John Fingleton’s tenure at the competition watchdog the Office of Fair Trading has coincided with some huge fines for price collusion within oligopolistics markets and yesterday came one of the biggest with a tobacco manufacturer and five retailers agreeing to pay the biggest collective penalty yet imposed for price-rigging after admitting their role in efforts to boost the cost of cigarettes.The six companies agreed to pay £132m to settle the charges with Gallaher, one of two tobacco manufacturers involved in the case, shouldering the lion’s share of the burden after agreeing to pay £93m.The Times reports that “The six companies fined made prompt admissions of illicit competition practices in return for lenient fines.” - another example of game theory and the prisoners dilemma in action!
BBC news: Six firms fined in tobacco probe
The Telegraph: OFT’s hefty fines for tobacco price fixing
The Times: Supermarkets and tobacco firm are fined £173m for price fixing
Office of Fair Trading press release
There is a recent profile of John Fingleton here in the Times
“The Caterpillar 797B heavy hauler is the world’s biggest truck. It’s taller than a four-storey house, as wide as a tennis court and it removes nearly 35,000 tonnes of oily sand a day from a deep open cast mine in northern Alberta in western Canada.”
John Vidal heads to Canada to ask some tough questions of the oil industry and its intentions in northern Alberta in this Guardian video report. This video is backed up by this report. Some of the photos of the plant and equipment being used are truly stunning - I will certainly be using this when I teach about economies of scale next autumn. The size of the oil sands exploration is astounding and the economic boom hitting this northern wilderness in places such as Fort McMurray beggars belief. But so too are the environmental consequences of this black gold rush
“The downside is ecological devastation and soaring greenhouse gas emissions on a scale that is beginning to alarm Canadians and other western countries trying to reduce the intensity of their carbon economies to counter climate change. Canada, alone, of developed countries, is expecting to increase emissions for 30 years and ignore its commitments to Kyoto.”
Peter Day looked at this issue a couple of years ago and his In Business report is still available on the BBC web site
Image from creative commons licence on Flickr.com
Do speculators increase or decrease price volatility in markets? It is a pertinent question and one that I will be firing at my Oxbridge students in one of their essays when they return from a summer of reading on the beach! Tim Harford’s blog alerts me to some new research on futures markets and price volatility in the case of onions (it brought tears to my eyes) and Tim flags up an article he is writing on speculators for tomorrow’s Financial Times magazine.Here is Tim’s article: Why the world needs more speculators
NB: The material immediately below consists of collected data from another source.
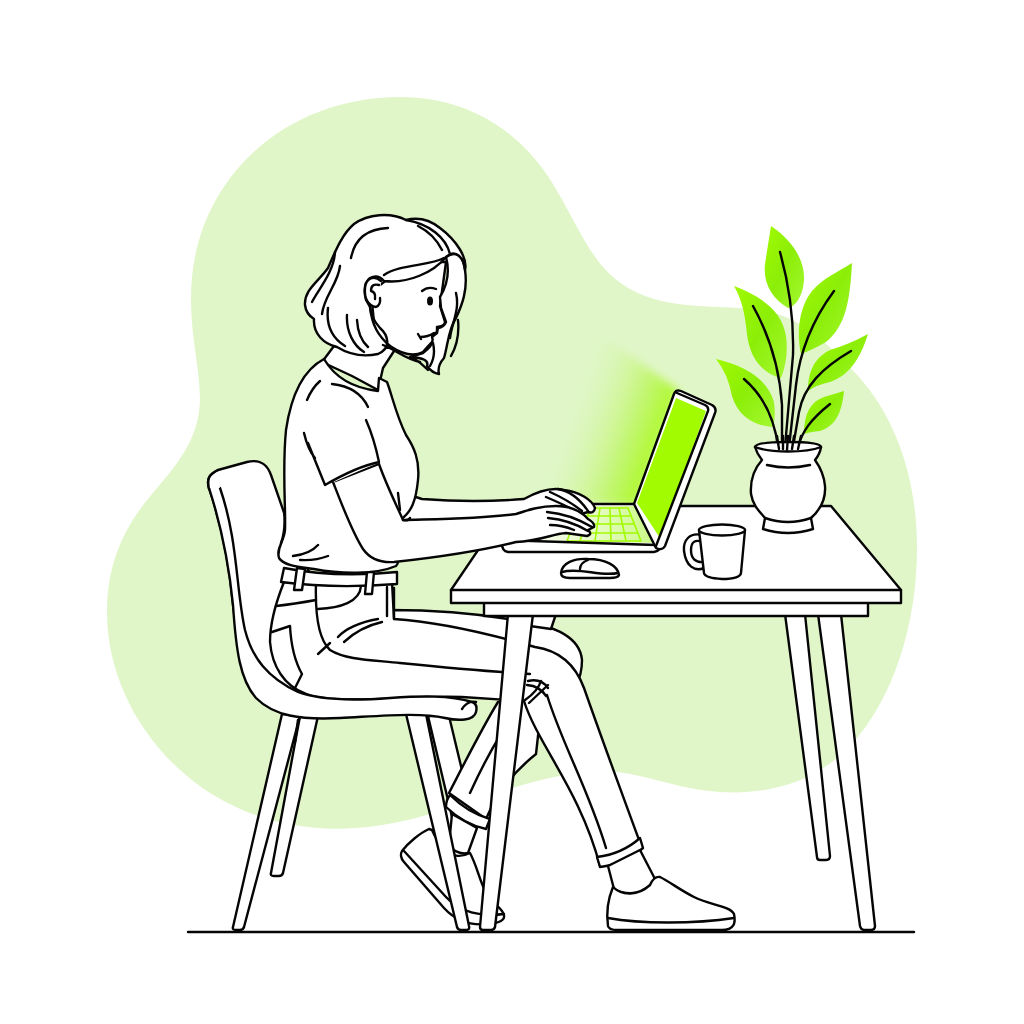
<!DOCTYPE html>
<html lang="en">
<head>
<meta charset="utf-8">
<title>Woman working at a desk</title>
<style>
:root { --paper: #ffffff; --ink: #050505; --blob: #e0f6c8; --lime: #a2fb00; --leaf-deep: #86e80c; }
html, body { margin: 0; background: var(--paper); overflow: hidden; }
svg { display: block; width: 1024px; height: 1024px; }
.ink { fill: var(--paper); stroke: var(--ink); stroke-width: 2.4; stroke-linecap: round; stroke-linejoin: round; }
.line { fill: none; }
.blob { fill: var(--blob); }
.lime { fill: var(--lime); }
.leaves { fill: url(#leaf-tone); }
.keys { fill: none; stroke: var(--lime); stroke-width: 1.6; }
</style>
</head>
<body>
<svg viewBox="0 0 1024 1024" role="img" aria-label="Line drawing of a woman typing on a laptop at a desk with a mug and a potted plant">
<defs>
  <linearGradient id="glow-tone" gradientUnits="userSpaceOnUse" x1="664" y1="458" x2="566" y2="422">
    <stop offset="0" stop-color="#a2fb00" stop-opacity=".95"/>
    <stop offset=".4" stop-color="#b0f63c" stop-opacity=".6"/>
    <stop offset="1" stop-color="#d4f6a4" stop-opacity="0"/>
  </linearGradient>
  <linearGradient id="leaf-tone" x1="0" y1="0" x2="1" y2="1">
    <stop offset="0" stop-color="#a0fa00"/>
    <stop offset=".5" stop-color="#8cee08"/>
    <stop offset="1" stop-color="#a4f832"/>
  </linearGradient>
  <linearGradient id="deck-tone" x1="0" y1="0" x2="1" y2="0">
    <stop offset="0" stop-color="#ffffff"/>
    <stop offset=".6" stop-color="#e6fbc4"/>
    <stop offset="1" stop-color="#c8f884"/>
  </linearGradient>
  <filter id="soft" x="-20%" y="-20%" width="140%" height="140%"><feGaussianBlur stdDeviation="4"/></filter>
</defs>

<path class="blob" d="M400 97C470 97 522 133 553 184C578 225 590 262 622 284C662 312 715 304 762 310C800 316 830 345 859 377C897 420 917 480 917 548C917 625 893 700 850 746C805 793 740 800 680 786C645 778 620 768 585 772C530 778 480 800 430 814C350 838 280 832 222 800C155 763 107 690 107 612C107 565 123 528 152 494C176 466 199 440 200 400C200 368 191 340 191 298C191 180 285 97 400 97Z"/>
<path filter="url(#soft)" fill="url(#glow-tone)" d="M588 325L678 390L636 506L540 500Z"/>

<path class="ink line" d="M188 932H914"/>

<g id="chair-back-legs" class="ink">
  <path d="M300 716L271 873Q270 876 274 876H279Q282 876 283 873L318 716Z"/>
  <path d="M428 716L457 838L472 812L449 716Z"/>
</g>

<g id="far-leg" class="ink">
  <path d="M452 814L449 845Q456 855 468 853L477 828Z"/>
  <path d="M429 829C420 833 408 843 402 851Q399 856 404 862L444 908C455 920 470 926 488 924C500 923 505 920 504 915C502 907 493 905 486 893C479 879 477 866 470 853C460 858 451 856 447 850C440 843 435 838 432 830Z"/>
  <path class="line" d="M404 851L446 897C460 912 480 917 504 914"/>
  <path d="M498 702C482 728 464 764 449 793L486 819C496 795 511 774 536 754L542 700Z"/>
  <path d="M450 795Q446 800 446 807Q464 824 486 829L490 819Q468 813 450 795Z"/>
  <path class="line" d="M501 734Q485 760 470 793"/>
  <path d="M390 610C440 610 480 614 515 620C555 625 580 637 582 660Q582 674 576 686L500 690L390 650Z"/>
</g>

<path id="chair-back" class="ink" d="M209 488C206 478 210 474 218 470L247 462C260 459 267 464 271 475L290 530L340 640L310 705L255 690C240 670 238 640 233 605C229 560 220 520 209 488Z"/>

<g id="jeans" class="ink">
  <path d="M284 582C276 602 270 624 270 642C272 666 284 686 306 694C340 706 420 694 462 697L524 701C538 745 580 790 600 866Q622 866 642 848C628 810 604 745 584 688C574 661 556 650 535 647C490 634 440 622 394 619L392 582Z"/>
  <path class="line" d="M316 583C315 615 318 639 330 650C346 660 372 660 400 663C440 667 480 671 530 674"/>
  <path class="line" d="M316 600Q294 604 276 606M272 632L290 626C291 645 294 660 302 674L295 688M318 609C340 608 360 602 361 586M387 587V616M394 588V619M378 619C360 622 345 629 338 637M382 622Q360 627 344 642M318 654L330 643"/>
  <path class="line" d="M547 695C562 744 588 788 606 848M527 685Q540 686 546 696M528 681Q541 678 548 688M525 700Q538 691 541 681M529 703L548 685"/>
  <path d="M597 857Q622 854 640 838L643 848Q625 864 600 867Z"/>
  <path d="M284 568Q335 578 397 572V584Q335 589 281 582Z"/>
  <path d="M297 568L294 590H302L305 569ZM367 572L365 594H372L374 572Z"/>
</g>

<g id="near-shoe" class="ink">
  <path d="M608 866L614 889Q630 898 650 888L655 879L640 850Z"/>
  <path d="M613 887C608 899 606 912 608 926Q609 930 617 930H722C734 930 736 923 734 914C730 906 710 905 694 897C680 890 670 882 660 877Q654 876 650 885C638 896 622 896 613 887Z"/>
  <path class="line" d="M608 918C640 924 695 924 734 918"/>
</g>

<g id="chair-front" class="ink">
  <path d="M282 714L233 927Q232 930 236 930H240Q243 930 244 927L300 716Z"/>
  <path class="line" d="M298 720L295 742"/>
  <path d="M406 714L457 927Q458 930 461 930H466Q470 930 469 926L426 714Z"/>
  <path d="M209 488C221 525 229 565 233 605C236 650 240 680 256 698C274 716 300 720 340 718C380 716 420 712 445 718C458 721 474 721 476 712Q478 704 472 702C450 695 420 696 390 698C350 701 318 700 298 692C268 678 252 658 245 630C236 590 238 540 220 488"/>
  <path fill="var(--paper)" stroke="none" d="M209 488L220 488C214 474 212 474 209 488Z"/>
  <path class="line" d="M209 489C206 478 210 474 218 470M476 702Q468 700 462 709"/>
</g>

<g id="table-legs" class="ink">
  <path d="M785 614L817 857Q817 860 820 860H826Q830 860 830 856L805 614Z"/>
  <path d="M818 614L860 926Q861 930 864 930H871Q875 930 875 926L841 614Z"/>
  <path d="M533 614H556L551 629L530 626Z"/>
  <path d="M508 614L480 927Q480 930 483 930H491Q494 930 495 927L533 614Z"/>
</g>
<g id="table-top" class="ink">
  <path d="M484 602H868V616H484Z"/>
  <path d="M508 506H831L901 590V603H451V590Z"/>
  <path class="line" d="M451 590H901"/>
</g>

<g id="laptop">
  <path class="ink" d="M502 541L545 504H637L661 545Q660 551 654 552H508Q501 551 502 541Z"/>
  <path fill="url(#deck-tone)" d="M510 540L549 506H636L656 543Z"/>
  <path class="keys" d="M580 508H628L641 541H567ZM577 516H631M574 524H634M571 533H638M590 508L580 541M600 508L595 541M610 508L611 541M619 508L626 541"/>
  <path class="ink line" d="M502 540L656 545"/>
  <path class="ink" d="M634 504L674 394Q676 389 681 391L712 405Q717 408 715 413L665 546Q662 551 656 548Z"/>
  <path class="lime" d="M637 503L676 398L706 411L660 538Z"/>
  <path class="ink line" d="M656 546L708 411Q709 407 705 405L677 393"/>
</g>

<g id="mouse" class="ink">
  <path d="M561 573C562 563 574 558 588 559C606 559 618 566 619 575Q618 578 610 578H570Q561 578 561 573Z"/>
  <path class="line" d="M562 572C580 567 600 577 618 573M588 560Q580 563 580 569"/>
</g>

<g id="mug" class="ink">
  <path d="M702 535C690 532 683 540 684 551C686 566 694 572 705 568L704 562C695 563 691 558 691 550C691 542 695 539 703 542Z"/>
  <path d="M699 530L704 573Q705 578 722 579Q740 579 741 573L745 530Z"/>
  <ellipse cx="722" cy="530" rx="23" ry="5.5"/>
</g>

<g id="plant">
  <g class="leaves">
    <path d="M771 226C792 240 805 260 804 280C803 296 796 306 788 308C772 298 763 284 765 264Z"/>
    <path d="M852 263C850 300 846 326 826 342Q812 350 801 354C796 330 800 306 812 291C823 278 838 272 852 263Z"/>
    <path d="M734 286C760 296 782 310 786 336Q789 358 781 378C764 374 750 360 747 334C745 314 742 300 734 286Z"/>
    <path d="M868 334C860 360 848 376 830 382Q816 385 808 391C808 372 814 358 830 350Q850 344 868 334Z"/>
    <path d="M716 359C746 366 768 380 774 402Q776 416 773 427C754 426 738 416 732 396Q728 374 716 359Z"/>
    <path d="M844 391C842 412 836 426 820 431Q810 432 804 434C804 414 810 402 824 397Z"/>
  </g>
  <path class="ink line" d="M780 252C790 288 794 320 793 355L785 447M834 291C814 318 800 350 796 385L789 447M753 306C772 340 780 375 782 405V447M851 351C822 368 804 386 799 412L793 447M744 379C766 398 775 422 778 447M830 404C810 420 802 432 798 447"/>
  <g class="ink">
    <path d="M755 447Q757 454 762 460C753 470 750 480 751 494C753 506 760 512 765 518L763 529Q788 537 813 529L811 518C820 510 826 500 825 486C824 474 820 467 815 460Q820 454 821 447Q820 442 788 442Q756 442 755 447Z"/>
    <path class="line" d="M755 447C770 453 806 453 821 447M767 465Q788 470 810 465M765 518Q788 526 811 518"/>
  </g>
  <path class="ink line" d="M777 436L779 449M783 436V449M788 436L787 450M794 436L792 449M801 436L798 449"/>
</g>

<g id="far-arm" class="ink">
  <path d="M400 492L422 499C460 502 500 501 524 499C540 490 552 487 564 490C580 492 592 500 595 508Q594 514 588 512L560 520L400 522Z"/>
  <path class="line" d="M558 489Q575 492 588 511M550 492Q568 500 582 511M546 497Q560 503 570 508"/>
</g>

<g id="torso" class="ink">
  <path d="M334 346L322 362L352 376L378 390L383 368L396 348Z"/>
  <path d="M324 359C303 370 291 396 286 430C282 470 286 510 285 530C284 542 276 548 279 558C284 566 300 567 314 569C340 574 375 575 396 566Q400 562 396 556L400 520C412 512 416 500 418 480C420 460 414 447 406 435C396 415 392 395 387 382L379 378L378 391C352 388 334 376 324 359Z"/>
  <path class="line" d="M284 510Q286 530 281 543M293 556Q310 554 318 545M300 560Q315 561 328 556M398 493L400 510"/>
</g>

<g id="near-arm" class="ink">
  <path d="M333 482C342 505 352 532 363 549C370 559 380 563 394 562C440 557 480 551 516 542C540 541 552 534 566 533L587 536Q593 534 588 530L594 527Q595 523 588 519C580 510 570 506 556 506C540 506 528 510 516 514C480 519 440 519 403 520C395 502 386 484 379 464Z"/>
  <path class="line" d="M403 520Q409 521 410 518M547 512Q570 514 592 527M548 518Q570 520 588 531M550 525Q562 525 574 530"/>
  <path stroke="none" d="M312 410L340 386L366 420L379 462L334 482L318 462Z"/>
  <path class="line" d="M332 384C350 386 362 394 368 407M366 420Q374 438 379 462C360 466 344 474 325 485L308 443M304 433Q308 450 315 458M307 400Q312 388 320 381"/>
</g>

<g id="head" class="ink">
  <path d="M371 292L377 352L390 346C402 354 414 357 423 352C427 347 430 344 434 340L432 335L437 332L437 327Q445 326 445 322L440 306L446 262L410 262Z"/>
  <path d="M446 257C450 272 448 284 440 297L441 308L446 322Q444 327 438 328L437 333L432 337C434 342 430 348 423 353L410 357Q430 358 427 366Q432 373 439 374Q437 366 444 358C448 345 448 330 456 318C462 305 468 290 465 270C463 256 456 250 446 257Z"/>
  <path d="M406 220C390 212 368 214 354 224C342 234 335 252 328 268C318 282 304 290 305 305Q306 314 314 319C313 334 324 344 337 347C350 355 364 357 378 354C392 348 388 335 380 328Q371 318 370 307L366 300Q362 284 370 278Q378 274 384 281C408 284 434 272 446 257C456 248 464 258 465 270C468 258 456 240 440 228C430 220 418 217 406 220Z"/>
  <path class="line" d="M406 220C430 224 446 238 450 254M388 228C364 229 354 242 351 258M418 226Q434 234 442 250M444 258C430 266 400 264 384 275M335 252C334 272 318 290 312 302M340 266C338 284 324 296 322 314M328 308C326 325 332 338 345 346M347 315C346 332 354 346 364 352M357 320Q358 338 368 347M456 293C460 310 452 322 450 338M458 320Q460 340 451 356M433 343Q436 356 430 366M412 357Q420 362 428 370M383 345C396 350 405 359 420 362"/>
  <path d="M381 281C374 275 366 278 365 288C364 298 368 306 376 307Q381 305 380 298"/>
  <path class="line" d="M379 285Q371 283 371 291Q376 292 375 299M370 307C372 325 378 336 390 346M422 291Q428 286 436 289M420 337Q428 337 434 333M418 334L421 339"/>
  <ellipse cx="430" cy="301" rx="3" ry="4.5" fill="var(--ink)" stroke="none"/>
</g>
</svg>
</body>
</html>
Telegraph readers will be choking over their breakfast this morning if they catch sight of this article in the business section
“Britain is now in the midst of the worst housing slide since the Great Depression, economists declared after house price inflation dropped to the lowest level since comparable records began .........House prices have never fallen by more than 10pc over a year in recorded history, except in 1931, when Britain left the gold standard.”
Charles Goodhart is quoted in the article .... does Goodhart’s Law still have any resonance? I remember being taught it when I was a student and money supply targeting was all the rage!